Work to complete: Every line in the entries that holds "role" should be identified and copied.

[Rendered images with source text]
>>>
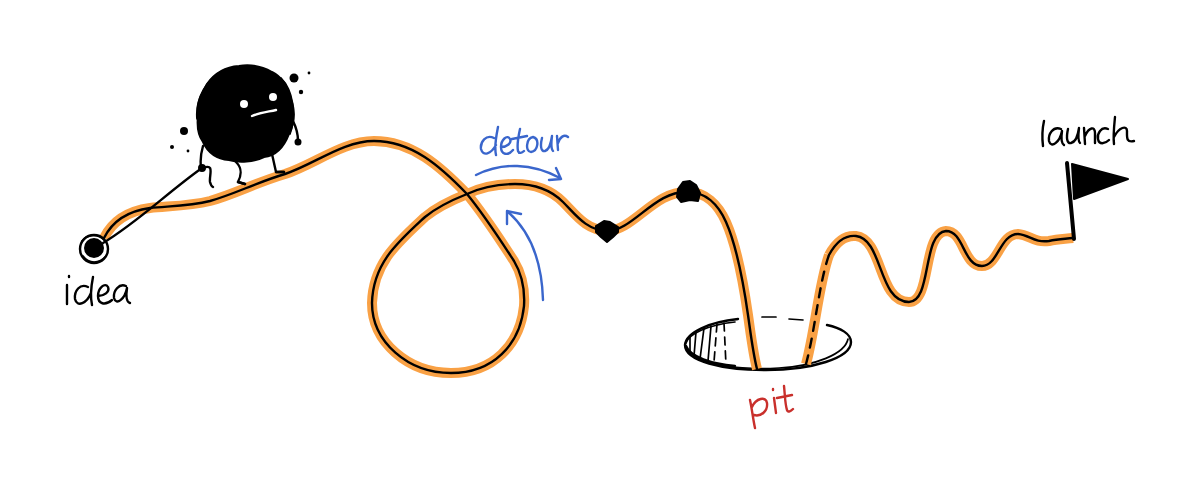
<!DOCTYPE html>
<html lang="en">
<head>
<meta charset="utf-8">
<title>From idea to launch</title>
<style>
:root { --paper: #fff; --ink: #000; --trail: #f9a145; --detour: #3a66cc; --danger: #c9302c; }
html, body { margin: 0; background: var(--paper); overflow: hidden; }
svg { display: block; width: 1200px; height: 494px; }
.line { fill: none; stroke: var(--ink); stroke-width: 2.4; stroke-linecap: round; stroke-linejoin: round; }
.trail { fill: none; stroke: var(--trail); stroke-width: 10; stroke-linejoin: round; }
.solid { fill: var(--ink); stroke: var(--ink); stroke-width: 2; stroke-linejoin: round; }
.thin { stroke-width: 1.7; }
.blue { stroke: var(--detour); }
.red { stroke: var(--danger); }
.eye { fill: var(--paper); }
.mouth { stroke: var(--paper); }
.paper { fill: var(--paper); }
</style>
</head>
<body>
<svg viewBox="0 0 1200 494" role="img" aria-label="A winding trail from idea, past a detour and a pit, to launch">
  <defs>
    <path id="road-out" d="M104 238C113 220 128 211 150 208C170 206 190 206 210 201C235 194 255 183 285 174C315 164 343 141 374 141C412 141 440 166 467 194C485 216 501 241 514 261C523 276 525 290 524 306C520 345 493 373 451 373C408 373 372 342 372 303C373 263 398 242 425 217C437 207 452 200 467 194C482 187 498 184 515 184C538 184 552 191 563 202C576 215 586 230 607 231C633 231 655 190 688 192C705 192 718 204 726 222C738 249 744 287 748 315C751 336 753 353 757 369"/>
    <path id="road-climb" d="M806 364C815 331 819 283 829 255"/>
    <path id="road-home" d="M829 255C836 242 845 235 856 236C883 239 878 302 909 302C932 302 922 233 946 231C964 231 963 266 982 266C998 266 1000 234 1018 234C1030 235 1034 243 1049 241C1058 239 1065 239 1073 238"/>
  </defs>

  <g id="pit">
    <path class="line" d="M738 319C710 322 686 332 685 345C685 361 722 370 766 370C812 370 851 358 851 342C851 334 841 328 827 325"/>
    <path class="line thin" d="M735 322C707 325 689 334 686 343M688 350C699 366 744 370 779 368C815 366 845 354 848 339M762 317L776 317M789 319L803 320"/>
    <path class="line" stroke-width="4" d="M686 346C690 357 712 364 735 366"/>
    <path class="line thin" d="M690 337L690 353M696 332L694 356M704 328L700 359M711 326L708 361"/>
    <path class="line thin" stroke-dasharray="8 6" d="M717 324L714 362M724 323L726 365"/>
  </g>

  <g id="trail">
    <use href="#road-out" class="trail"/>
    <use href="#road-climb" class="trail"/>
    <use href="#road-home" class="trail"/>
    <use href="#road-out" class="line"/>
    <use href="#road-climb" class="line" stroke-dasharray="9 8"/>
    <use href="#road-home" class="line"/>
  </g>

  <g id="start">
    <circle class="line paper" cx="94" cy="249" r="14" style="fill:var(--paper)"/>
    <circle class="solid" cx="94" cy="248" r="9"/>
    <path class="line thin" d="M82 241C87 234 98 233 105 241M83 256C89 264 99 264 106 256"/>
    <path class="line" d="M103 243C138 222 168 192 202 168"/>
  </g>

  <g id="traveller">
    <path class="solid" d="M198 116C196 103 202 93 207 84C214 74 225 67 239 66C251 64 263 67 272 72C282 77 288 87 291 99C295 110 295 122 289 134C284 147 277 156 264 157C254 162 239 163 229 160C218 159 208 153 203 142C197 134 197 125 198 116Z"/>
    <path class="line thin" d="M197 119C195 99 207 78 224 70M281 78C293 90 297 115 290 134"/>
    <circle class="eye" cx="244" cy="104" r="4"/>
    <circle class="eye" cx="273" cy="97" r="4"/>
    <path class="line mouth" d="M252 116C259 113 267 112 276 110"/>
    <path class="line" d="M203 146C201 153 200 160 201 167M203 168C215 163 209 175 210 182Q211 186 213 187M293 121C296 127 298 134 298 141"/>
    <circle class="solid" cx="202" cy="168" r="3"/>
    <circle class="solid" cx="298" cy="142" r="2.5"/>
    <path class="line" d="M236 162C242 168 242 174 238 182L245 184M272 154L276 172L284 172"/>
    <path class="line" stroke-width="4" d="M238 182L245 184M276 172L284 172"/>
    <g class="sparks">
      <circle cx="294" cy="78" r="4.5"/><circle cx="309" cy="73" r="1.4"/><circle cx="301" cy="92" r="2.2"/>
      <circle cx="184" cy="131" r="4"/><circle cx="172" cy="147" r="2"/><circle cx="188" cy="151" r="1.4"/>
    </g>
  </g>

  <g id="bumps">
    <path class="solid" d="M596 226L604 221L610 222L618 227L618 232L613 237L607 242L601 237L596 232Z"/>
    <path class="solid" d="M678 189L683 182L690 181L696 185L700 193L698 201L690 200L681 202L677 197Z"/>
  </g>

  <g id="flag">
    <path class="line" style="stroke-width:4" d="M1067 163L1074 239"/>
    <path class="solid" d="M1072 164L1128 179L1074 199Z"/>
  </g>

  <g id="detour-arrows">
    <path class="line blue" d="M476 175C502 162 532 163 560 178M556 168L561 179L549 180"/>
    <path class="line blue" d="M543 300C542 265 533 234 508 212M507 224L507 211L521 214"/>
  </g>

  <g id="lettering">
    <g role="img" aria-label="idea">
      <path class="line" d="M67 285L67 304M69 276L69 277M88 287C80 283 74 291 75 299C77 308 87 303 91 293M93 277C91 287 90 296 92 305M98 296C104 296 110 292 108 287C105 282 98 288 98 296C98 304 105 306 112 300M126 286C119 283 113 291 114 298C116 306 125 299 127 288C126 295 126 302 130 303"/>
    </g>
    <g role="img" aria-label="detour">
      <path class="line blue" d="M494 138C486 134 480 142 481 149C483 157 491 154 496 145M498 127C496 137 494 146 496 155M501 147C507 147 512 143 510 139C507 134 501 140 501 147C501 155 508 156 513 150M520 129C518 138 517 146 518 151C519 154 522 153 524 151M512 139L527 136M533 137C526 138 525 152 531 152C538 151 540 139 533 137M542 138C540 146 541 152 545 151C549 150 551 143 552 136C551 144 551 149 553 151M557 136L558 150M558 143C560 137 564 134 568 137"/>
    </g>
    <g role="img" aria-label="launch">
      <path class="line" d="M1044 121C1042 130 1042 138 1043 146M1061 129C1053 126 1048 134 1049 141C1051 149 1060 142 1062 131C1061 138 1061 143 1064 145M1068 129C1066 138 1067 144 1071 143C1076 142 1078 135 1079 128C1078 136 1078 141 1080 143M1084 128L1085 144M1085 136C1089 127 1095 126 1095 133L1095 143M1108 129C1101 126 1097 134 1098 139C1099 145 1105 144 1109 140M1115 117C1114 127 1113 136 1114 144M1114 137C1119 127 1127 125 1127 131C1127 137 1126 143 1134 141"/>
    </g>
    <g role="img" aria-label="pit">
      <path class="line red" d="M750 400C752 409 753 419 755 428M752 407C756 398 766 396 767 403C768 411 761 417 754 415M774 398L776 413M773 389L773 390M784 386C785 395 785 404 787 410C788 413 791 411 793 409M777 398L792 395"/>
    </g>
  </g>
</svg>
</body>
</html>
<<<
Response to this task:
<svg viewBox="0 0 1200 494" role="img" aria-label="A winding trail from idea, past a detour and a pit, to launch">
    <g role="img" aria-label="idea">
    <g role="img" aria-label="detour">
    <g role="img" aria-label="launch">
    <g role="img" aria-label="pit">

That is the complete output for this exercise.